Deep borehole disposal is a viable, cost-effective solution for all of the high-level and intermediate-level long-lived nuclear waste that is being temporarily stored by five countries, according to a feasibility study by Deep Isolation published on 14 December by Norwegian Nuclear Decommissioning (NND).

The study was commissioned by NND on behalf of the ERDO Association, a multinational group established in 2021 to address the challenges of safely managing long-lived radioactive wastes either separately or in one combined mined repository.

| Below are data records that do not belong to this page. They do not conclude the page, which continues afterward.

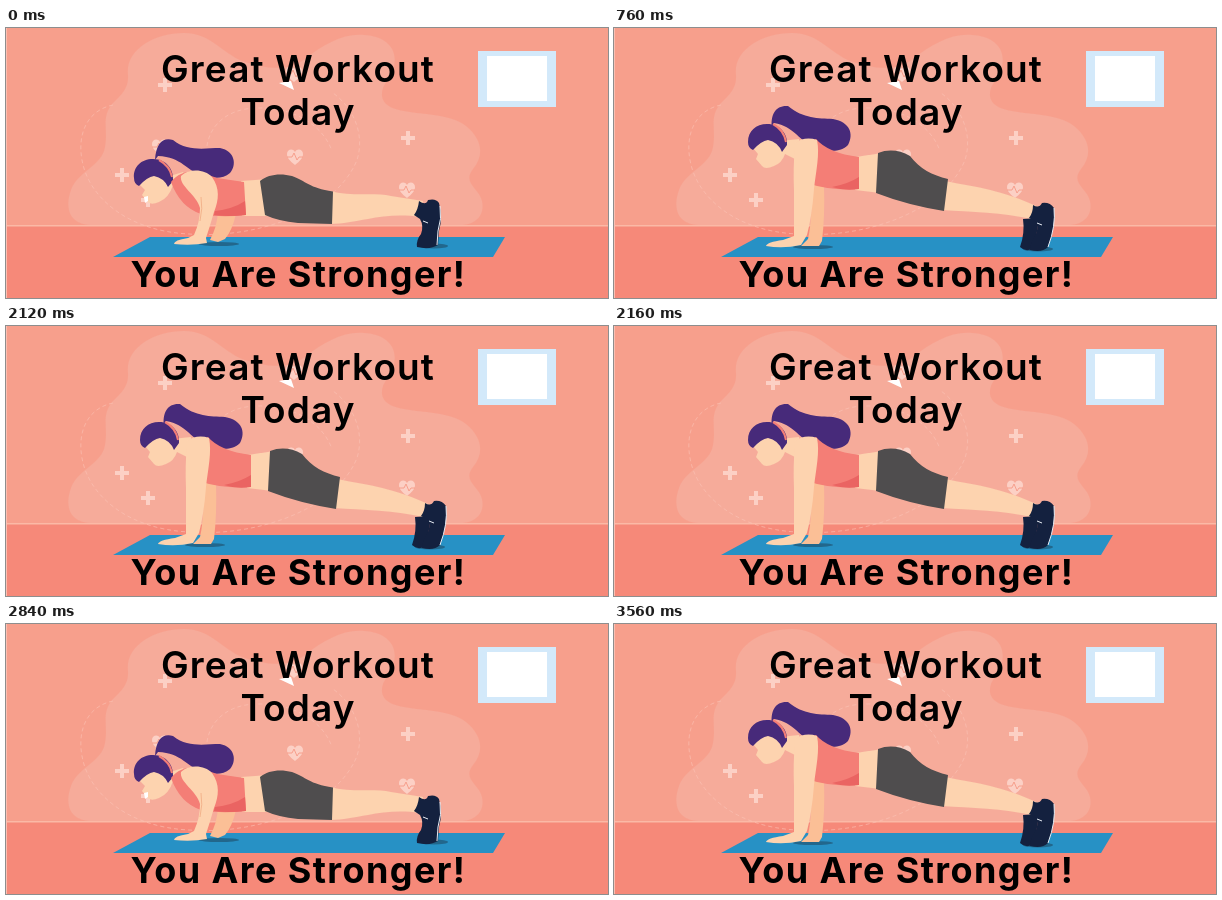
An HTML page for the animation above (4.04 s loop, 602 by 270 pixels).

```html
<!DOCTYPE html>
<html lang="en">
<head>
<meta charset="utf-8">
<title>Great Workout Today</title>
<style>
html, body { margin: 0; width: 100%; height: 100%; overflow: hidden; background: #f79f8c; }
svg { display: block; width: 100vw; height: 100vh; }
text { font-family: Inter, "Open Sans", sans-serif; text-anchor: middle; }
.title { font-size: 37px; font-weight: 600; letter-spacing: 1.1px; }
.cheer { font-size: 36px; font-weight: 700; letter-spacing: 1.4px; }
.hair { fill: #472a7a; }
.skin { fill: #fdd3af; }
.shade { fill: #fbbf96; }
.top { fill: #f47e76; }
.dark { fill: #ea6462; }
.shorts { fill: #4f4d4e; }
.shoe { fill: #14213f; }
.shadow { fill: #22678c; }
.sole { fill: none; stroke: #e8edf5; stroke-width: 1; }
.band { fill: none; stroke: #f47e76; stroke-width: 2; }
.fold { fill: none; stroke: #f0ab83; stroke-width: .8; }
</style>
</head>
<body>
<svg viewBox="0 0 602 270">
  <defs>
    <path id="plus" d="M-2-7h4v5h5v4h-5v5h-4v-5h-5v-4h5z"/>
    <g id="heart">
      <path d="M0 8C-5 4-8 1-8-3C-8-8-2-9 0-5C2-9 8-8 8-3C8 1 5 4 0 8Z"/>
      <path d="M-8 0h5l2-4 3 7 2-3h4" fill="none" stroke="#f79f8c"/>
    </g>
  </defs>

  <path fill="#f68979" d="M0 198h602v72H0z"/>
  <path fill="#fbb9a6" d="M0 197h602v1.6H0z"/>
  <path fill="#fabfb2" d="M0 0h1v270H0z"/>
  <path fill="#f6ab9a" d="M84 197C62 196 59 178 65 162C72 143 96 138 99 119C102 103 96 91 104 79C111 69 123 64 122 47C119 22 148 5 178 5C207 5 217 28 242 35C264 41 282 43 299 31C318 16 338 5 358 7C380 8 392 21 388 38C385 51 375 56 376 68C379 92 437 79 460 98C477 112 478 128 467 141C456 155 473 160 476 173C479 187 470 197 454 197Z"/>
  <g fill="none" stroke="#fbc3b6" stroke-dasharray="4 3" opacity=".6">
    <path d="M107 77C82 82 71 105 76 132C82 168 120 203 183 206C250 211 330 184 351 132C359 107 348 80 327 65"/>
    <path d="M201 132C197 103 217 80 252 80C287 79 317 97 326 123"/>
  </g>
  <g fill="#fcd0c5">
    <use href="#plus" x="159" y="57"/>
    <use href="#plus" x="402" y="110"/>
    <use href="#plus" x="116" y="147"/>
    <use href="#plus" x="142" y="172"/>
    <use href="#heart" x="154" y="119"/>
    <use href="#heart" x="289" y="129"/>
    <use href="#heart" x="401" y="162"/>
    <use href="#heart" x="288" y="46"/>
  </g>
  <path fill="#fff" d="M273 55l12-2 3 9z"/>
  <path fill="#d3e9fa" d="M472 23h78v56h-78z"/>
  <path fill="#fff" d="M481 28h60v45h-60z"/>
  <path fill="#2791c5" d="M144 209h355l-12 20H107z"/>

  <g id="down">
    <ellipse class="shadow" cx="213" cy="216" rx="20" ry="2"/>
    <ellipse class="shadow" cx="428" cy="218" rx="14" ry="2.5"/>
    <path class="shade" d="M212 184L230 186Q226 203 219 211L212 214L204 212Q211 199 212 184Z"/>
    <path class="hair" d="M149 132C150 115 157 109 167 112C182 124 199 120 214 120C229 123 231 137 224 145C216 152 205 150 195 147C181 143 176 129 152 128Z"/>
    <path class="skin" d="M161 149L177 144L184 163L167 157Q163 170 153 174Q144 178 141 173L136 167L139 162L133 156L150 143Z"/>
    <path fill="#fff" d="M138 169l4-1v5l-3 2z"/>
    <path class="hair" d="M128 150C127 139 135 131 147 131C161 131 168 142 167 153L162 159Q158 150 148 148Q141 149 133 158Q128 156 128 150Z"/>
    <path class="band" d="M153 132Q164 138 166 149"/>
    <path class="skin" d="M235 153L262 151L263 188L236 188Z"/>
    <path class="top" d="M165 154Q173 143 191 143L211 150L238 154L240 187Q214 190 195 186Q174 179 165 154Z"/>
    <path class="dark" d="M209 183Q227 181 239 173L240 187Q222 189 208 187Z"/>
    <path class="skin" d="M175 148C183 140 199 141 206 149C214 160 213 172 208 184Q204 198 200 210L201 215Q185 218 168 216Q168 212 182 210L188 207Q194 194 194 180C191 167 173 158 175 148Z"/>
    <path class="fold" d="M195 169Q197 180 194 193"/>
    <path class="skin" d="M324 163C345 169 369 164 385 168L417 173L414 189C395 186 377 188 362 191C348 193 337 196 324 196Z"/>
    <path class="shorts" d="M254 153C262 146 275 145 286 148C300 153 303 160 327 163.5L326 196L292 195Q272 193 259 187Z"/>
    <path class="shoe" d="M413 173Q420 178 422 172Q430 170 433 175Q437 190 433 203L432 217Q424 222 411 219Q410 212 415 206Q418 198 414 191L408 187Q412 182 413 173Z"/>
    <path class="sole" d="M434 178Q436 191 432 203L431 217M417 193l5 2"/>
  </g>

  <g id="up">
    <ellipse class="shadow" cx="199" cy="219" rx="20" ry="2"/>
    <ellipse class="shadow" cx="424" cy="221" rx="15" ry="2.5"/>
    <path class="shade" d="M197 151L210 158Q211 188 208 213L205 218L187 218L194 211Q199 189 197 151Z"/>
    <path class="hair" d="M158 101C156 86 162 77 174 78C190 91 204 90 219 91C236 94 240 106 234 117C224 127 208 122 197 117C183 111 181 99 160 95Z"/>
    <path class="skin" d="M166 113L185 111L185 133L171 126Q168 135 160 138Q151 142 148 138L142 131L144 126L139 120L155 108Z"/>
    <path class="hair" d="M134 114C134 103 142 96 153 96C166 96 174 106 173 117L168 124Q164 114 154 112Q147 113 139 122Q134 120 134 114Z"/>
    <path class="band" d="M159 96Q170 102 172 114"/>
    <path class="skin" d="M242 129L268 125L266 165L241 162Z"/>
    <path class="top" d="M193 115L202 111Q214 125 245 129L245 161Q217 163 196 156Z"/>
    <path class="dark" d="M218 159Q234 156 245 149V161Q230 163 218 159Z"/>
    <path class="skin" d="M181 115Q191 108 203 112C206 126 202 143 200 161Q198 188 193 207L187 217Q169 221 152 218Q153 214 169 212L180 208Q180 186 180 163Q179 140 181 115Z"/>
    <path class="skin" d="M331 153C366 160 385 161 427 180L421 192C387 184 358 184 328 182Z"/>
    <path class="shorts" d="M264 125Q280 119 296 128C306 141 318 147 334 151L330 183Q293 177 262 165Z"/>
    <path class="shoe" d="M409 191L424 190Q424 208 418 221Q411 224 406 219Q411 205 409 191Z"/>
    <path class="shoe" d="M419 177Q425 181 428 175Q436 174 440 180Q442 198 434 219Q428 225 416 222Q417 213 422 206Q425 198 421 193L415 190Q419 185 419 177Z"/>
    <path class="sole" d="M440 180Q442 198 434 219M423 195l5 2"/>
  </g>

  <text class="title" x="292" y="53.5">Great Workout</text>
  <text class="title" x="292" y="96.5">Today</text>
  <text class="cheer" x="292.5" y="258.5">You Are Stronger!</text>
</svg>
<script>
const LOOP = 4040, REP = 1400, LOW = 720;
const down = document.getElementById("down");
const up = document.getElementById("up");
const start = performance.now();

function draw(now) {
  const t = Math.max(0, now - start) % LOOP;
  const low = t % REP < LOW;
  down.style.display = low ? "" : "none";
  up.style.display = low ? "none" : "";
  requestAnimationFrame(draw);
}
draw(start);
</script>
</body>
</html>
```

Deep Isolation’s study expands upon existing ERDO research — presented to the International Atomic Energy Agency in November — that concluded that deep borehole disposal is “a technically feasible concept that adds to the range of technologies available for waste management organisations,” offering “lower fixed costs and greater adaptability to small inventories.” The Deep Isolation study confirms this in relation to 100% of the heat-generating high-level waste, and certain amounts of intermediate-level long-lived waste in the ERDO countries, estimating that a deep borehole repository would cost one-third to one-half of the cost of a traditional mined repository.

The participating countries — Croatia, Denmark, the Netherlands, Norway, and Slovenia — would still need additional disposal solutions (such as shallow land disposal facilities and/or mined repositories) for bulkier intermediate-level waste. But, by managing all heat-generating high-level waste at far greater depths in boreholes that don’t require humans to work underground, governments could achieve significant cost reductions and increased safety standards.

The Norwegian nuclear programme has ended and the nuclear reactors have been closed. Norway’s last nuclear reactor in operation was the Jeep II reactor  at Kjeller, closed in 2019. Now NND and IFE are preparing the clean-up after Norwegian nuclear activities.  For NND, the study provides useful input to an ongoing concept choice study regarding disposal options for Norwegian radioactive waste. No decisions on deep borehole disposal or alternative options have been made in Norway.

Overall, deep borehole disposal offers other significant benefits, including greater location flexibility, faster implementation, and reduced financial risk because drilling costs are known. “The nuclear industry has long suffered from a lack of safe, affordable nuclear waste disposal solutions,” said Liz Muller, Deep Isolation CEO. “I commend the ERDO countries for exploring an option that leverages well-established directional drilling technologies to offer a more viable way forward. This is important not just for clearing up the legacy of nuclear waste being stored in temporary facilities worldwide but also for our global low-carbon future. Governments, as well as the public, increasingly recognise that safely isolating nuclear waste in permanent disposal is a prerequisite for new nuclear power, including advanced reactors.”